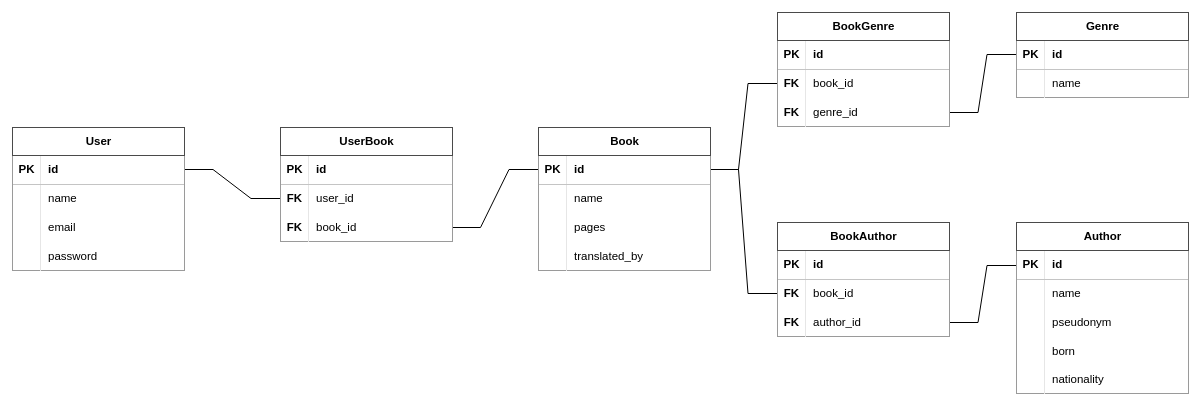
<!DOCTYPE html>
<html lang="en">
<head>
<meta charset="utf-8">
<title>Book library entity diagram</title>
<style>
:root {
  --paper: #ffffff;
  --ink: #000000;
  --head-line: #4a4a4a;
  --body-line: #9a9a9a;
  --row-line: #c4c4c4;
  --key-line: #e6e6e6;
}
* { box-sizing: border-box; margin: 0; padding: 0; }
html, body { overflow: hidden; background: var(--paper); }
.diagram {
  position: relative;
  width: 1200px;
  height: 406px;
  overflow: hidden;
  color: var(--ink);
  font: 11.5px/1 "Liberation Sans", Arial, sans-serif;
}
.relations { position: absolute; left: 0; top: 0; fill: none; stroke: var(--ink); }
.entity { position: absolute; width: 173px; }
.entity h2 {
  display: flex;
  align-items: center;
  justify-content: center;
  height: 29px;
  border: 1px solid var(--head-line);
  font-size: 11.5px;
  font-weight: 700;
}
.fields {
  display: flex;
  flex-direction: column;
  list-style: none;
  border: 1px solid var(--body-line);
  border-top: 0;
}
.fields li { display: grid; grid-template-columns: 28px 1fr; height: 28.7px; }
.fields li:last-child { margin-bottom: -1px; }
.fields span { display: flex; align-items: center; padding-left: 7px; }
.fields .key {
  justify-content: center;
  padding: 0;
  border-right: 1px solid var(--key-line);
  font-weight: 700;
}
.fields .primary { border-bottom: 1px solid var(--row-line); font-weight: 700; }
.user { left: 12px; top: 127px; }
.user-book { left: 280px; top: 127px; }
.book { left: 538px; top: 127px; }
.book-genre { left: 777px; top: 12px; }
.genre { left: 1016px; top: 12px; }
.book-author { left: 777px; top: 222px; }
.author { left: 1016px; top: 222px; }
</style>
</head>
<body>
<main class="diagram">
  <svg class="relations" width="1200" height="406" viewBox="0 0 1200 406" aria-hidden="true">
    <polyline points="184,169.5 213,169.5 251,198.5 280,198.5"/>
    <polyline points="452,227.5 480.5,227.5 509,169.5 538,169.5"/>
    <polyline points="710,169.5 738.5,169.5 748,83.5 777,83.5"/>
    <polyline points="710,169.5 738.5,169.5 748,293.5 777,293.5"/>
    <polyline points="949,112.5 978,112.5 987,54.5 1016,54.5"/>
    <polyline points="949,322.5 978,322.5 987,265.5 1016,265.5"/>
  </svg>

  <section class="entity user">
    <h2>User</h2>
    <ul class="fields">
      <li class="primary"><span class="key">PK</span><span>id</span></li>
      <li><span class="key"></span><span>name</span></li>
      <li><span class="key"></span><span>email</span></li>
      <li><span class="key"></span><span>password</span></li>
    </ul>
  </section>

  <section class="entity user-book">
    <h2>UserBook</h2>
    <ul class="fields">
      <li class="primary"><span class="key">PK</span><span>id</span></li>
      <li><span class="key">FK</span><span>user_id</span></li>
      <li><span class="key">FK</span><span>book_id</span></li>
    </ul>
  </section>

  <section class="entity book">
    <h2>Book</h2>
    <ul class="fields">
      <li class="primary"><span class="key">PK</span><span>id</span></li>
      <li><span class="key"></span><span>name</span></li>
      <li><span class="key"></span><span>pages</span></li>
      <li><span class="key"></span><span>translated_by</span></li>
    </ul>
  </section>

  <section class="entity book-genre">
    <h2>BookGenre</h2>
    <ul class="fields">
      <li class="primary"><span class="key">PK</span><span>id</span></li>
      <li><span class="key">FK</span><span>book_id</span></li>
      <li><span class="key">FK</span><span>genre_id</span></li>
    </ul>
  </section>

  <section class="entity genre">
    <h2>Genre</h2>
    <ul class="fields">
      <li class="primary"><span class="key">PK</span><span>id</span></li>
      <li><span class="key"></span><span>name</span></li>
    </ul>
  </section>

  <section class="entity book-author">
    <h2>BookAuthor</h2>
    <ul class="fields">
      <li class="primary"><span class="key">PK</span><span>id</span></li>
      <li><span class="key">FK</span><span>book_id</span></li>
      <li><span class="key">FK</span><span>author_id</span></li>
    </ul>
  </section>

  <section class="entity author">
    <h2>Author</h2>
    <ul class="fields">
      <li class="primary"><span class="key">PK</span><span>id</span></li>
      <li><span class="key"></span><span>name</span></li>
      <li><span class="key"></span><span>pseudonym</span></li>
      <li><span class="key"></span><span>born</span></li>
      <li><span class="key"></span><span>nationality</span></li>
    </ul>
  </section>
</main>
</body>
</html>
--- --- ---
### PROBLEM TO WORK ON
Find how many lines of the listing hold "none" and give the number by itself.

### RESPONSE AREA
2